DOES A TOWN START?
First, there's a house where people live. Then another house . . . and another . . . and another . . . Finally, there are so many that someone builds a store. And now the people can buy things without having to bring them in from far away.
But that's not always how a town starts. Sometimes the store comes first. This is a story about one that did. It's a story that starts with the words "Once upon a time. . ." But It is a true story. A story that has happened in many places all over the world.
Once upon a time some men in a boat came up river to explore wild country. The men were traders. They wanted to trade or sell things to the people in the wild country and buy things from them. The people who lived there could have been almost anybody, but these were Native Americans.
Day and night, day and night, the men in the boat kept moving up the river. Finally, they came to a place where another big river emptied into their river.
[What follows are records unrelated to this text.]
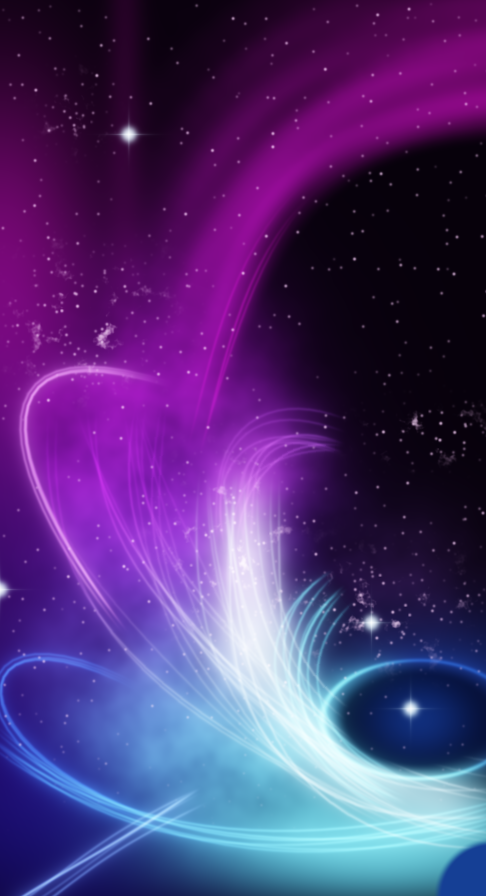
Reproduce this background procedurally as a WebGL 2 fragment shader.

```glsl
#version 300 es
precision highp float;
uniform vec2 u_resolution;
out vec4 fragColor;

const vec3 ROSE = vec3(.78, .03, .7);
const vec3 VIOLET = vec3(.6, .08, .95);
const vec3 BLUE = vec3(.1, .32, 1);
const vec3 CYAN = vec3(.38, 1.15, 1.35);
const vec3 ICE = vec3(.85, 1, 1.1);

float hash(vec2 p) {
  p = fract(p * vec2(.1031, .1137) + .17);
  p += dot(p, p.yx + 33.3);
  return fract((p.x + p.y) * p.x * 7.31);
}

float gradientNoise(vec2 p) {
  vec2 cell = floor(p), f = p - cell, w = f * f * (3. - 2. * f);
  vec4 n;
  for (int k = 0; k < 4; k++) {
    vec2 corner = vec2(k & 1, k >> 1);
    float a = 6.283 * hash(cell + corner);
    n[k] = dot(vec2(cos(a), sin(a)), f - corner);
  }
  n.xy = mix(n.xz, n.yw, w.x);
  return mix(n.x, n.y, w.y);
}

float fbm(vec2 p) {
  float sum = 0.;
  for (float amp = .6; amp > .09; amp *= .55) {
    sum += amp * gradientNoise(p);
    p = mat2(1.6, 1.2, -1.2, 1.6) * p;
  }
  return sum;
}

// Soft spot: centre, then radii
float glow(vec2 p, float x, float y, float rx, float ry) {
  vec2 q = (p - vec2(x, y)) / vec2(rx, ry);
  return exp(-dot(q, q));
}

// Cubic Bezier space: x runs along it, y is distance, positive to the right
vec2 curve(vec2 p, vec4 ab, vec4 cd) {
  vec2 a = ab.xy, best = vec2(0, 9);
  for (float i = 1.; i < 25.; i++) {
    float t = i / 24., s = 1. - t;
    vec2 b = s * s * (s * ab.xy + 3. * t * ab.zw) + t * t * (3. * s * cd.xy + t * cd.zw);
    vec2 v = p - a, e = b - a;
    float h = clamp(dot(v, e) / dot(e, e), 0., 1.), d = length(v - e * h);
    if (d < abs(best.y)) best = vec2((i - 1. + h) / 24., v.x * e.y < v.y * e.x ? -d : d);
    a = b;
  }
  return best;
}

float endFade(float t) { return smoothstep(0., .15, t) * smoothstep(1., .85, t); }

// Fine threads wandering around a curve
float threads(vec2 q, float spread, float count) {
  float sum = 0.;
  for (float i = 0.; i < count; i++) {
    float r = hash(vec2(i * 7., count * 13.));
    float d = abs(q.y - spread * (2. * r - 1. + .35 * sin(5. * q.x + 40. * r)));
    sum += (.3 + .7 * fract(r * 17.)) * (exp(-d * d / 3e-6) + .3 * exp(-d / .007));
  }
  return sum * endFade(q.x);
}

float stars(vec2 p, float scale, float density) {
  vec2 g = p * scale, cell = floor(g);
  vec2 spot = .2 + .6 * vec2(hash(cell + 41.), hash(cell + 83.));
  float d = length(g - cell - spot) / scale;
  return step(hash(cell + scale), density) * (.2 + .8 * hash(cell + 19.)) * exp(-d * d / 2.5e-6);
}

float flare(vec2 p, float x, float y) {
  vec2 q = abs(p - vec2(x, y)) * 40.;
  return 2. * exp(-14. * dot(q, q)) + exp(-3. * q.x - 22. * q.y) + exp(-3. * q.y - 22. * q.x);
}

void main() {
  vec2 p = gl_FragCoord.xy / u_resolution * vec2(.543, 1);
  float cloud = 1. + fbm(p * 9.);
  vec3 col = vec3(.025, .004, .04);

  // Dim washes and the rose veil
  col += ROSE * (.65 * glow(p, 0., .7, .1, .2) + .14 * glow(p, .14, .92, .02, .3));
  col += vec3(.15, .02, .34) * glow(p, 0., .38, .25, .26);
  col += vec3(.03, .03, .38) * glow(p, .06, .1, .22, .16);
  col += vec3(.1, .05, .17) * glow(p, .44, .36, .1, .07) * cloud;
  vec2 veil = curve(p, vec4(.56, .863, .326, .85), vec4(.273, .713, .215, .49));
  float depth = veil.y / mix(.16, .07, veil.x);
  float folds = .85 + .6 * gradientNoise(veil.yx * vec2(28, 3));
  col += mix(ROSE, VIOLET, .4 * veil.x) * folds * smoothstep(-.025, .035, veil.y)
    * exp(-depth * depth) * smoothstep(1., .65, veil.x);
  col += ROSE * .35 * threads(veil, .012, 3.) * smoothstep(.4, .75, veil.x);

  // Violet body, bounded by the bright loop on its left
  vec2 loop = curve(p, vec4(.195, .57, -.052, .648), vec4(.013, .453, .143, .29));
  vec3 body = vec3(.67, .06, .85) * glow(p, .15, .54, .13, .13)
    + vec3(.38, .14, .9) * glow(p, .18, .38, .13, .12)
    + vec3(.35, .08, .5) * glow(p, .29, .48, .06, .06);
  col += body * (1. - .6 * smoothstep(-.012, .008, loop.y) * endFade(loop.x)) * cloud;
  col += vec3(.6, .32, .7) * threads(loop, .004, 3.);

  // Blue and cyan light pool
  col += vec3(.25, .5, 1) * glow(p, .21, .22, .12, .1) * cloud;
  col += CYAN * (.9 * cloud * glow(p, .3, .16, .12, .075) + 1.3 * glow(p, .43, .06, .18, .055));
  col += BLUE * .4 * glow(p, .5, .24, .13, .07);
  col += vec3(.75, .55, .95) * glow(p, .27, .36, .035, .09) * cloud;
  col += ICE * glow(p, .28, .28, .045, .05);

  // Main sweep and fan
  vec2 sweep = curve(p, vec4(.276, .48, .267, .22), vec4(.34, .1, .58, .1));
  col += ICE * (.8 * exp(-sweep.y * sweep.y / 7e-4) * endFade(sweep.x) + .4 * threads(sweep, .045, 12.));
  vec2 fan = curve(p, vec4(.1, .55, .117, .35), vec4(.22, .19, .46, .08));
  col += .42 * mix(VIOLET, ICE, smoothstep(.15, .65, fan.x)) * threads(fan, .08 - .05 * fan.x, 14.);

  // Dark hollow with a glowing rim and crest
  vec2 q = p - vec2(.468, .197);
  float rim = (length(q / vec2(.108, .066)) - 1.) * .075;
  col = mix(vec3(.01, .02, .1) + BLUE * .5 * glow(q, 0., 0., .06, .045), col, smoothstep(-.02, .004, rim));
  col += mix(BLUE * .5, CYAN, smoothstep(.07, -.06, q.x + q.y))
    * (exp(-rim * rim / 6e-6) + .6 * exp(-abs(rim) / .01));
  vec2 crest = curve(p, vec4(.385, .35, .29, .284), vec4(.335, .16, .46, .11));
  col += CYAN * .4 * threads(crest, .022, 8.);

  // Lower ring, tail, beam and corner
  vec2 ring = curve(p, vec4(.16, .23, -.05, .345), vec4(-.07, .154, .2, .075));
  vec2 tail = curve(p, vec4(-.02, .19, .13, .05), vec4(.36, .03, .58, .1));
  vec2 beam = curve(p, vec4(0, -.03, .08, .025), vec4(.14, .065, .23, .115));
  col += BLUE * .7 * threads(ring, .005, 3.) + mix(BLUE, CYAN, tail.x) * .6 * threads(tail, .014, 6.);
  col += vec3(.2, .3, .6) * threads(beam, .009, 5.);
  col = mix(BLUE * .8, col, smoothstep(.056, .066, length(p - vec2(.55, 0))));

  // Violet plume
  vec2 plume = curve(p, vec4(.25, .38, .24, .49), vec4(.29, .54, .39, .515));
  col += vec3(.25, .1, .38) * threads(plume, .025, 9.);

  // Dust, stars and flares
  float dust = glow(p, .48, .515, .05, .025) + glow(p, .42, .32, .08, .04)
    + glow(p, .1, .645, .06, .05) + glow(p, .26, .38, .05, .07) + .6 * glow(p, .085, .875, .025, .03);
  float grain = smoothstep(.08, .5, fbm(p * 38.));
  float sky = smoothstep(.05, .3, p.y) * (stars(p, 32., .3) + .5 * stars(p, 61., .2));
  col += ICE.zxz * (sky + dust * (1.8 * grain * grain + 1.5 * stars(p, 90., .35)));
  col += ICE * (flare(p, .144, .85) + flare(p, .459, .209) + flare(p, 0., .342) + flare(p, .415, .305));

  fragColor = vec4(1. - exp(-1.1 * col), 1);
}
```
"Look," the leader said, "here where the two rivers meet is a good place to build our store. Plenty of trees that we can cut down to make our buildings. Land's high enough that we can fight off any enemies that attack. And the Native Americans can come to us from both rivers to sell things to us and to buy what we have to sell to them."
The men landed and cut down trees and built a log store, or trading post. They built some log houses to live in. And they built a strong fence around everything so that they would be safer if Native Americans attacked.
Some traders cheated the Native Americans. This made the Native Americans so angry that they sometimes attacked the traders with bows and arrows and tried to make them go away.
But let's say these traders didn't cheat the Native Americans. So the Native Americans brought valuable furs to the trading post and traded them for guns and bullets, animal traps, and blankets and food. The men at the trading post sent the furs down-river to the big cities by the ocean and brought back more and more things to trade with the Native Americans for more and more furs--fox, coon, squirrel, skunk, bear, and especially beaver.
One day a man came and built a mill by the river to grind wheat and corn. Now the people who lived there could have fresh flour and cornmeal. Another man came who knew how to make leather from animal skins, and shoes for people and harnesses for horses. Another man came who knew how to fix broken guns and even make new ones. He also knew how to put iron shoes on horses. Someone else came who knew how to weave cloth and make clothes for people. And all the time, more people were coming and cutting down trees and starting gardens and farms.
Finally, there were enough people there at the place where the rivers met that they built a school, a church, and a post office . . . and later a man built a bank.
More and more boats were traveling on the river now; even steamboats. Finally, a road was built through the woods all the way from the ocean to that town where the rivers met. Now big wagons came rolling, loaded with things for people to buy, and loaded with people who wanted to stay and live in that new country, which wasn't so wild anymore.
Railroad tracks were built and travelers started coming to the town where the rivers met. This made it easy for settlers to receive supplies and to travel.
The place was picked too, because the soil was so good for growing crops. The Cache La Poudre nearby would furnish irrigation water. Logs for making lumber could be floated down from the mountains.
The town is still there today, only now it is full of automobiles and buildings. The town is called Greeley.